• [WHAT IS BEING ASKED]
Pick each line containing the word "sector" out of the data below.

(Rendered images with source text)
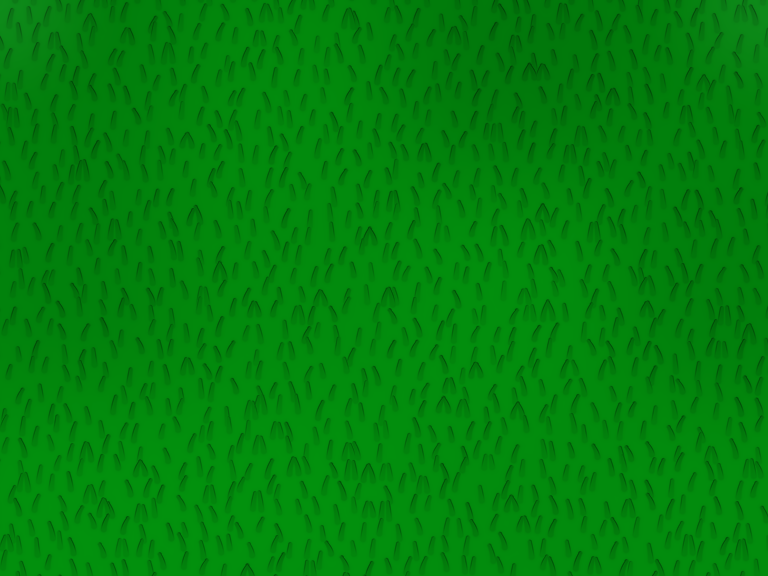
Reproduce this texture procedurally as a WebGL 2 fragment shader.

```glsl
#version 300 es
precision highp float;

uniform vec2 u_resolution;
out vec4 fragColor;

// Lengths of blades are in cells, CELL is in canvas heights.
const float CELL = 0.034;
const float JITTER = 0.7;
const float BLADE_LENGTH = 0.68;
const float BLADE_RADIUS = 0.132;
const float RIM_WIDTH = 0.08;
const float TUFT_CHANCE = 0.07;
const float TUFT_SPREAD = 0.17;
const float MIN_BEND = 0.0;
const float MAX_BEND = 0.2;

const float FILL_DARKNESS = 0.155;
const float RIM_DARKNESS = 0.24;
const float SHADOW_DARKNESS = 0.05;
const float GLINT = 0.045;

const vec3 LIGHT_GREEN = vec3(0.008, 0.57, 0.052);
const vec3 DEEP_GREEN = vec3(0.004, 0.465, 0.042);
const vec3 HAZE_GREEN = vec3(0.07, 0.56, 0.12);
const float PATCH_SCALE = 2.6;

uvec3 scramble(uvec3 v) {
    v = v * 1664525u + 1013904u;
    v.x += v.y * v.z; v.y += v.z * v.x; v.z += v.x * v.y;
    v ^= v >> 16u;
    v.x += v.y * v.z; v.y += v.z * v.x; v.z += v.x * v.y;
    return v;
}

vec3 hash3(vec2 cell, uint seed) {
    uvec3 v = scramble(uvec3(uvec2(ivec2(cell) + 512), seed));
    return vec3(v >> 8u) / 16777216.0;
}

float valueNoise(vec2 p) {
    vec2 i = floor(p), f = fract(p);
    f = f * f * f * (f * (f * 6.0 - 15.0) + 10.0);
    float low = mix(hash3(i, 9u).x, hash3(i + vec2(1, 0), 9u).x, f.x);
    float high = mix(hash3(i + vec2(0, 1), 9u).x, hash3(i + vec2(1, 1), 9u).x, f.x);
    return mix(low, high, f.y);
}

// Curved blade leaning to one side: x = darkness, y = glint, z = shadow.
vec3 blade(vec2 p, float side, float bend, float size, float pixel) {
    float len = BLADE_LENGTH * size;
    float t = clamp(p.y / len + 0.5, 0.0, 1.0);
    float spine = side * (0.06 * (t - 0.5) + bend * (t * t - 0.25));
    vec2 q = vec2(p.x - spine, p.y - (t - 0.5) * len);
    float d = length(q) - BLADE_RADIUS * mix(1.15, 0.8, t);

    float fill = (1.0 - smoothstep(-pixel, pixel, d)) * mix(0.4, 1.0, t);

    // The rim follows the outer side of the bend and the tip.
    float outer = dot(q, normalize(vec2(-side, 0.6))) / BLADE_RADIUS;
    float facing = smoothstep(-0.2, 0.6, outer) * smoothstep(-0.1, 0.7, t);
    float edge = RIM_WIDTH * 0.5 + pixel * 0.5;
    float rim = (1.0 - smoothstep(0.0, edge, abs(d + RIM_WIDTH * 0.3))) * facing;
    float glint = (1.0 - smoothstep(0.0, edge, abs(d + RIM_WIDTH * 1.3))) * facing;

    float shadow = exp(-max(d, 0.0) * 11.0);
    return vec3(FILL_DARKNESS * fill + RIM_DARKNESS * rim, GLINT * glint, SHADOW_DARKNESS * shadow);
}

vec3 grass(vec2 p, float pixel) {
    vec3 total = vec3(0.0);
    float row = floor(p.y);
    for (int j = -1; j <= 1; j++) {
        float y = row + float(j);
        float shift = 0.5 * mod(y, 2.0);
        float column = floor(p.x - shift);
        for (int i = -1; i <= 1; i++) {
            vec2 cell = vec2(column + float(i), y);
            vec3 place = hash3(cell, 1u);
            vec3 form = hash3(cell, 2u);
            vec2 local = p - cell - vec2(shift, 0.0) - 0.5 - (place.xy - 0.5) * JITTER;
            float side = place.z < 0.52 ? 1.0 : -1.0;
            float bend = mix(MIN_BEND, MAX_BEND, form.x);
            float size = mix(0.8, 1.2, form.y);
            float strength = mix(0.55, 1.1, form.x * 0.6 + hash3(cell, 3u).x * 0.4);
            bool tuft = form.z < TUFT_CHANCE;
            vec2 offset = tuft ? vec2(side * TUFT_SPREAD, 0.0) : vec2(0.0);
            vec3 mark = blade(local + offset, side, bend, size, pixel);
            if (tuft) mark = max(mark, blade(local - offset, -side, bend, size * 1.1, pixel));
            total = max(total, mark * strength);
        }
    }
    return total;
}

void main() {
    vec2 uv = gl_FragCoord.xy / u_resolution.y;
    float aspect = u_resolution.x / u_resolution.y;
    float pixel = 1.0 / (u_resolution.y * CELL);

    // Broad soft patches, deeper toward the top and right.
    float deep = 0.65 * valueNoise(uv * PATCH_SCALE + 3.7);
    deep += 0.28 * smoothstep(0.5, 0.95, uv.y);
    deep += 0.14 * smoothstep(0.6, 0.95, uv.x / aspect);
    vec3 color = mix(LIGHT_GREEN, DEEP_GREEN, clamp(deep, 0.0, 1.0));

    // Pale haze in the upper corners.
    vec2 corner = vec2(min(uv.x, aspect - uv.x), 1.0 - uv.y);
    color = mix(color, HAZE_GREEN, 0.75 * (1.0 - smoothstep(0.0, 0.22, length(corner))));

    vec3 mark = grass(uv / CELL, pixel);
    color *= 1.0 - mark.x - mark.z + mark.y;
    fragColor = vec4(color, 1.0);
}
```
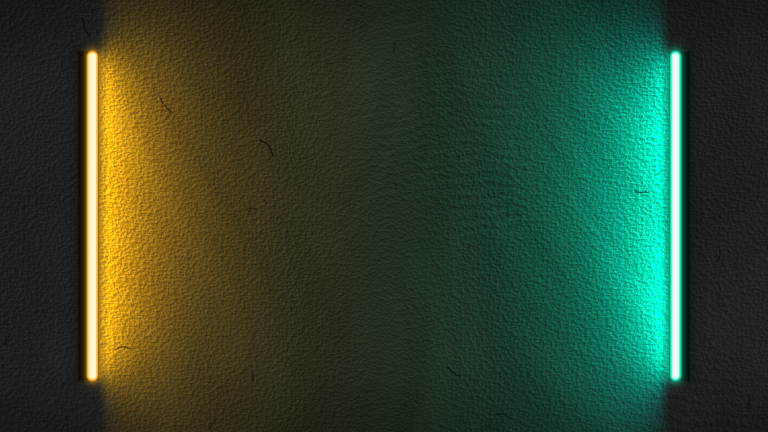
Reproduce this background procedurally as a WebGL 2 fragment shader.

```glsl
#version 300 es
precision highp float;
// Two upright light tubes, amber and green, washing a dark plaster wall between them.
// Each wash is the angle its tube spans as seen from the wall, times a falloff;
// the plaster is cellular relief, layered-sine stains and scattered scratches.
uniform vec2 u_resolution;
out vec4 fragColor;

vec2 hash2(vec2 p) {
  return fract(sin(vec2(dot(p, vec2(127.1, 311.7)), dot(p, vec2(269.5, 183.3)))) * 43758.5);
}

// Distance to the nearest scattered cell centre
float cellular(vec2 p) {
  vec2 cell = floor(p), f = p - cell;
  float nearest = 2.0;
  for (int y = -1; y <= 1; y++)
    for (int x = -1; x <= 1; x++) {
      vec2 o = vec2(x, y);
      vec2 r = o + hash2(cell + o) - f;
      nearest = min(nearest, dot(r, r));
    }
  return sqrt(nearest);
}

// Warped sine octaves, roughly -1 to 1
float stains(vec2 p) {
  float sum = 0.0, amp = 0.5;
  for (int i = 0; i < 6; i++) {
    p += 0.6 * sin(p.yx * 1.3 + float(i) * 2.1);
    sum += amp * sin(p.x) * sin(p.y + 1.0);
    p = mat2(1.5, 1.1, -1.1, 1.5) * p;
    amp *= 0.65;
  }
  return sum;
}

float plasterHeight(vec2 p) {
  return 0.6 * cellular(p * vec2(100.0, 120.0)) + 0.4 * cellular(p * 210.0 + 7.0);
}

float segmentDistance(vec2 p, vec2 a, vec2 b) {
  vec2 d = b - a;
  return length(p - a - d * clamp(dot(p - a, d) / dot(d, d), 0.0, 1.0));
}

float boxDistance(vec2 p, vec2 halfSize) {
  vec2 q = abs(p) - halfSize;
  return length(max(q, 0.0)) + min(max(q.x, q.y), 0.0);
}

// Share of the half circle that the tube fills, at distance d and height y
float tubeSpan(float d, float y) {
  return (atan((0.87 - y) / d) + atan((y - 0.13) / d)) / 3.1416;
}

// Wash of one tube: a bright near part and a wide far part, on its inner side only
vec3 wash(float x, float y, vec3 near, vec3 far) {
  float d = max(x - 0.214, 0.01);
  float inner = smoothstep(0.218, 0.255, x);
  return inner * tubeSpan(d, y) * (near * exp(-9.0 * d) + far * exp(-2.3 * d));
}

// Dark short strokes scattered over the wall
float scratches(vec2 p, float width) {
  float mark = 0.0;
  for (int i = 0; i < 18; i++) {
    vec2 r = hash2(vec2(i, 4.0)), s = hash2(vec2(i, 9.0));
    vec2 a = r * vec2(width, 1.0);
    vec2 b = a + (0.01 + 0.04 * s.x) * vec2(cos(s.y * 6.3), sin(s.y * 6.3));
    float d = segmentDistance(p + 0.003 * sin(p.yx * 150.0), a, b);
    mark = max(mark, (0.25 + 0.35 * s.x) * (1.0 - smoothstep(0.0005, 0.003, d)));
  }
  return mark;
}

void main() {
  vec2 p = gl_FragCoord.xy / u_resolution.y;
  float width = u_resolution.x / u_resolution.y;
  float px = 1.0 / u_resolution.y;
  bool onLeft = p.x < 0.5 * width;
  vec2 m = vec2(min(p.x, width - p.x), p.y);

  // Unlit wall, dimmer towards the rim
  float stain = stains(p * vec2(5.0, 3.2) + 3.0);
  vec3 wall = mix(vec3(0.122, 0.122, 0.130), vec3(0.118, 0.122, 0.095),
                  smoothstep(0.22, 0.6, m.x));
  wall *= 1.0 - 0.25 * smoothstep(0.3, 0.55, abs(p.y - 0.5));

  // Coloured light; negative parts absorb the wall's opposite tint
  vec3 amber = wash(p.x, p.y, vec3(0.66, 0.54, -0.05), vec3(0.52, 0.28, -0.04));
  vec3 green = wash(width - p.x, p.y, vec3(-0.05, 0.52, 0.42), vec3(-0.16, 0.70, 0.53));
  vec3 color = max(wall + amber + green, 0.02);

  // Relief shaded from the nearer tube, then stains and trowel lines
  float toLight = clamp((p.x / width - 0.5) * 8.0, -1.0, 1.0);
  vec2 stepToLight = vec2(0.0035 * toLight, 0.0025);
  float relief = plasterHeight(p) - plasterHeight(p + stepToLight);
  float trowel = sin(p.y * 260.0 + 9.0 * sin(p.x * 4.0) + 7.0 * stain)
               * smoothstep(0.1, 0.6, stains(p * 4.0 + 20.0));
  color *= 1.0 + 0.65 * relief + 0.16 * stain + 0.06 * trowel;
  color *= 1.0 - scratches(p, width);

  // Black housing with a soft contact shadow
  float housing = boxDistance(m - vec2(0.205, 0.5), vec2(0.024, 0.38));
  color *= 1.0 - 0.45 * exp(-90.0 * max(housing, 0.0)) * (1.0 - smoothstep(0.2, 0.24, m.x));
  color = mix(color, vec3(0.015), 1.0 - smoothstep(-px, px, housing));

  // Glowing tube: halo, saturated rim, pale core
  float tube = segmentDistance(m, vec2(0.214, 0.131), vec2(0.214, 0.869));
  vec3 rim = onLeft ? vec3(1.0, 0.68, 0.08) : vec3(0.02, 0.90, 0.68);
  vec3 core = onLeft ? vec3(1.0, 0.97, 0.84) : vec3(0.91, 0.99, 0.95);
  color += rim * 0.6 * exp(-130.0 * max(tube - 0.012, 0.0));
  color = mix(color, rim, 1.0 - smoothstep(0.011, 0.015, tube));
  color = mix(color, core, 1.0 - smoothstep(0.006, 0.012, tube));
  fragColor = vec4(clamp(color, 0.0, 1.0), 1.0);
}
```
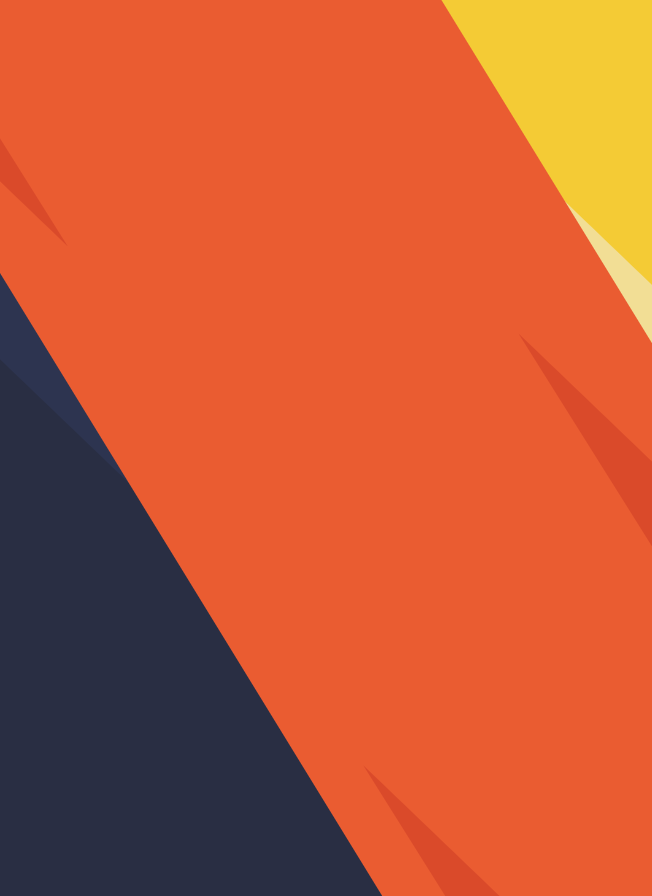
Write a WebGL 2 fragment shader that draws this background.

```glsl
#version 300 es
precision highp float;
// Flat diagonal composition: a broad orange band between a navy corner and
// a yellow corner, with slim folded wedges. Every edge is a falling line of
// one of a few slopes, antialiased by its distance in pixels.

#define BAND_SLOPE 1.186
#define WEDGE_SLOPE 1.16
#define FOLD_SLOPE 0.698
#define ORANGE vec3(0.918, 0.361, 0.192)
#define RUST vec3(0.855, 0.290, 0.165)
#define NAVY vec3(0.161, 0.180, 0.263)
#define INDIGO vec3(0.176, 0.204, 0.314)
#define YELLOW vec3(0.957, 0.796, 0.208)
#define CREAM vec3(0.949, 0.871, 0.584)

uniform vec2 u_resolution;
out vec4 fragColor;

// Coverage of the area above a falling line through an anchor point.
float above(vec2 uv, vec2 anchor, float slope) {
    vec2 offset = uv - anchor;
    float height = offset.y + slope * offset.x;
    float pixel = length(vec2(slope, 1.0) / u_resolution);
    return clamp(height / pixel + 0.5, 0.0, 1.0);
}

// Sliver between a steep and a shallow line; side +1 opens right, -1 left.
float wedge(vec2 uv, vec2 apex, float side) {
    float steep = above(uv, apex, WEDGE_SLOPE);
    float shallow = above(uv, apex, FOLD_SLOPE);
    return max(side * (steep - shallow), 0.0);
}

void main() {
    vec2 uv = gl_FragCoord.xy / u_resolution;

    // Wedges folded into the orange band
    float folds = wedge(uv, vec2(0.795, 0.628), 1.0);
    folds = max(folds, wedge(uv, vec2(0.557, 0.146), 1.0));
    folds = max(folds, wedge(uv, vec2(0.104, 0.725), -1.0));
    vec3 color = mix(ORANGE, RUST, folds);

    // Navy corner with a lighter strip along its upper edge
    vec3 lowerCorner = mix(NAVY, INDIGO, above(uv, vec2(0.0, 0.599), FOLD_SLOPE));
    color = mix(lowerCorner, color, above(uv, vec2(0.0, 0.6953), BAND_SLOPE));

    // Yellow corner with a pale strip along its lower edge
    vec3 upperCorner = mix(CREAM, YELLOW, above(uv, vec2(1.0, 0.682), FOLD_SLOPE));
    color = mix(color, upperCorner, above(uv, vec2(1.0, 0.617), BAND_SLOPE));

    fragColor = vec4(color, 1.0);
}
```
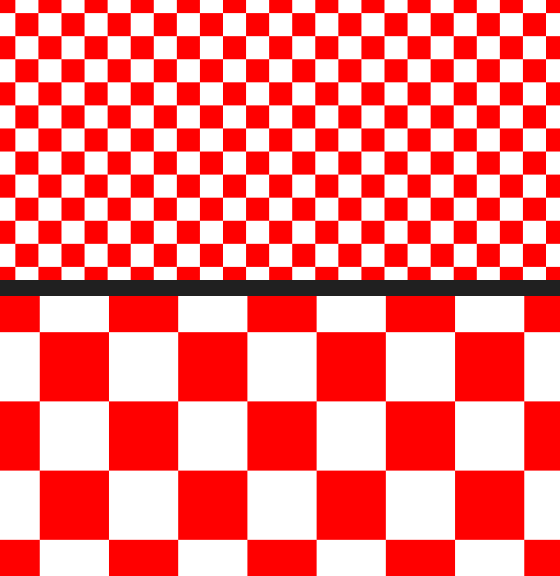
Top, the full canvas; bottom, a detail of the centre.
A Shadertoy shader for this pattern:

```glsl
// Red and white checkerboard, about 24 cells across and 12 down.
// Each axis gives a signed square wave with softened steps; the product
// of the two waves is positive on red cells and negative on white ones.

const float CELL = 0.0824;                  // cell side, in canvas heights
const vec2 CENTRE_SHIFT = vec2(0.0024, 0.0); // middle of the central red cell
const vec3 RED = vec3(1.0, 0.0, 0.0);
const vec3 WHITE = vec3(1.0);

// Signed distance to the nearest cell edge, positive in even cells.
vec2 edgeDistance(vec2 cells) {
    return 0.5 - abs(mod(cells + 1.0, 2.0) - 1.0);
}

// Square wave per axis from -1 to 1, with steps one pixel wide.
vec2 softSquareWave(vec2 cells, float pixel) {
    return clamp(2.0 * edgeDistance(cells) / pixel, -1.0, 1.0);
}

// Share of red at a point: 1 on red cells, 0 on white cells.
float checker(vec2 cells, float pixel) {
    vec2 wave = softSquareWave(cells, pixel);
    return 0.5 + 0.5 * wave.x * wave.y;
}

void mainImage(out vec4 fragColor, in vec2 fragCoord) {
    // Centred coordinates in canvas heights, then in cells
    vec2 p = (fragCoord - 0.5 * iResolution.xy) / iResolution.y;
    vec2 cells = (p - CENTRE_SHIFT) / CELL;
    float pixel = 1.0 / (iResolution.y * CELL);

    fragColor = vec4(mix(WHITE, RED, checker(cells, pixel)), 1.0);
}
```
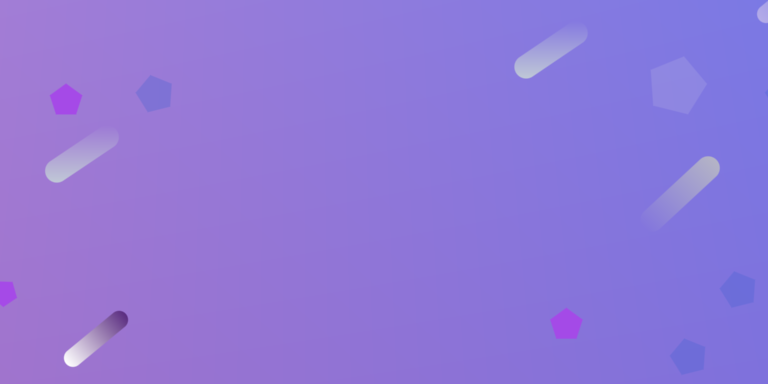
Give the GLSL for this background, as a Shadertoy shader.

```glsl
// Soft violet-to-blue backdrop with scattered pentagons and fading capsules.
// Four corner colours are blended bilinearly, then distance functions
// place flat pentagons and gradient pills in units of canvas height.

#define PURPLE vec4(0.65, 0.28, 0.91, 0.95)
#define BLUE   vec4(0.27, 0.38, 0.82, 0.32)
#define PALE   vec4(0.78, 0.76, 0.90, 0.20)
#define SILVER vec4(0.76, 0.80, 0.84, 0.95)
#define GREY   vec4(0.72, 0.72, 0.77, 0.95)
#define MIST   vec4(0.80, 0.76, 0.92, 0.70)
#define PLUM   vec3(0.35, 0.17, 0.50)

const int PENTAGONS = 8;
const int CAPSULES = 5;

// Centre x, centre y, circumradius, angle of one corner in degrees
const vec4 pentagons[PENTAGONS] = vec4[](
    vec4(0.172, 0.738, 0.0445, 90.0), vec4(1.475, 0.154, 0.0445, 90.0),
    vec4(0.010, 0.237, 0.0365, 52.0), vec4(0.404, 0.755, 0.0510, 104.0),
    vec4(1.924, 0.245, 0.0500, 104.0), vec4(1.794, 0.070, 0.0500, 104.0),
    vec4(2.042, 0.755, 0.0500, 104.0), vec4(1.762, 0.776, 0.0795, 76.0));

// Solid end and faded end
const vec4 capsules[CAPSULES] = vec4[](
    vec4(0.148, 0.555, 0.279, 0.643), vec4(1.370, 0.826, 1.500, 0.914),
    vec4(1.844, 0.5625, 1.698, 0.427), vec4(1.995, 0.9635, 2.115, 1.062),
    vec4(0.190, 0.068, 0.310, 0.167));

float pentagonDistance(vec2 p, float radius, float turn) {
    float sector = radians(72.0);
    float angle = mod(atan(p.y, p.x) - turn, sector) - 0.5 * sector;
    return length(p) * cos(angle) - radius * cos(0.5 * sector);
}

float capsuleDistance(vec2 p, vec2 a, vec2 b, float radius) {
    vec2 axis = b - a;
    float along = clamp(dot(p - a, axis) / dot(axis, axis), 0.0, 1.0);
    return length(p - a - along * axis) - radius;
}

// Fraction of the way through a shape, measured in one direction
float gradientAlong(vec2 p, vec2 a, vec2 b, vec2 dir, float radius) {
    return clamp((dot(p - a, dir) + radius) / (dot(b - a, dir) + 2.0 * radius), 0.0, 1.0);
}

vec3 backdrop(vec2 uv) {
    vec3 bottom = mix(vec3(0.627, 0.453, 0.804), vec3(0.495, 0.443, 0.863), uv.x);
    vec3 top = mix(vec3(0.635, 0.490, 0.838), vec3(0.482, 0.474, 0.894), uv.x);
    return mix(bottom, top, uv.y);
}

void mainImage(out vec4 fragColor, in vec2 fragCoord) {
    vec2 p = fragCoord / iResolution.y;
    float pixel = 1.0 / iResolution.y;
    vec3 color = backdrop(fragCoord / iResolution.xy);

    // Pentagons: three purple, four blue, one pale
    for (int i = 0; i < PENTAGONS; i++) {
        vec4 shape = pentagons[i];
        vec4 tint = i < 3 ? PURPLE : i < 7 ? BLUE : PALE;
        float d = pentagonDistance(p - shape.xy, shape.z, radians(shape.w));
        color = mix(color, tint.rgb, tint.a * smoothstep(pixel, -pixel, d));
    }

    // Capsules: silver ones fade upward, the rest along their axis
    for (int i = 0; i < CAPSULES; i++) {
        vec2 a = capsules[i].xy;
        vec2 b = capsules[i].zw;
        float radius = i < 3 ? 0.0305 : 0.0235;
        vec2 dir = i < 2 ? vec2(0.0, 1.0) : normalize(b - a);
        float t = gradientAlong(p, a, b, dir, radius);
        vec4 tint = i < 2 ? SILVER : i < 3 ? GREY : MIST;
        tint.a *= 1.0 - t;
        if (i == CAPSULES - 1) tint = vec4(mix(vec3(1.0), PLUM, t), 1.0);
        float d = capsuleDistance(p, a, b, radius);
        color = mix(color, tint.rgb, tint.a * smoothstep(pixel, -pixel, d));
    }

    fragColor = vec4(color, 1.0);
}
```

• [EXERCISE SOLUTION]
    float sector = radians(72.0);
    float angle = mod(atan(p.y, p.x) - turn, sector) - 0.5 * sector;
    return length(p) * cos(angle) - radius * cos(0.5 * sector);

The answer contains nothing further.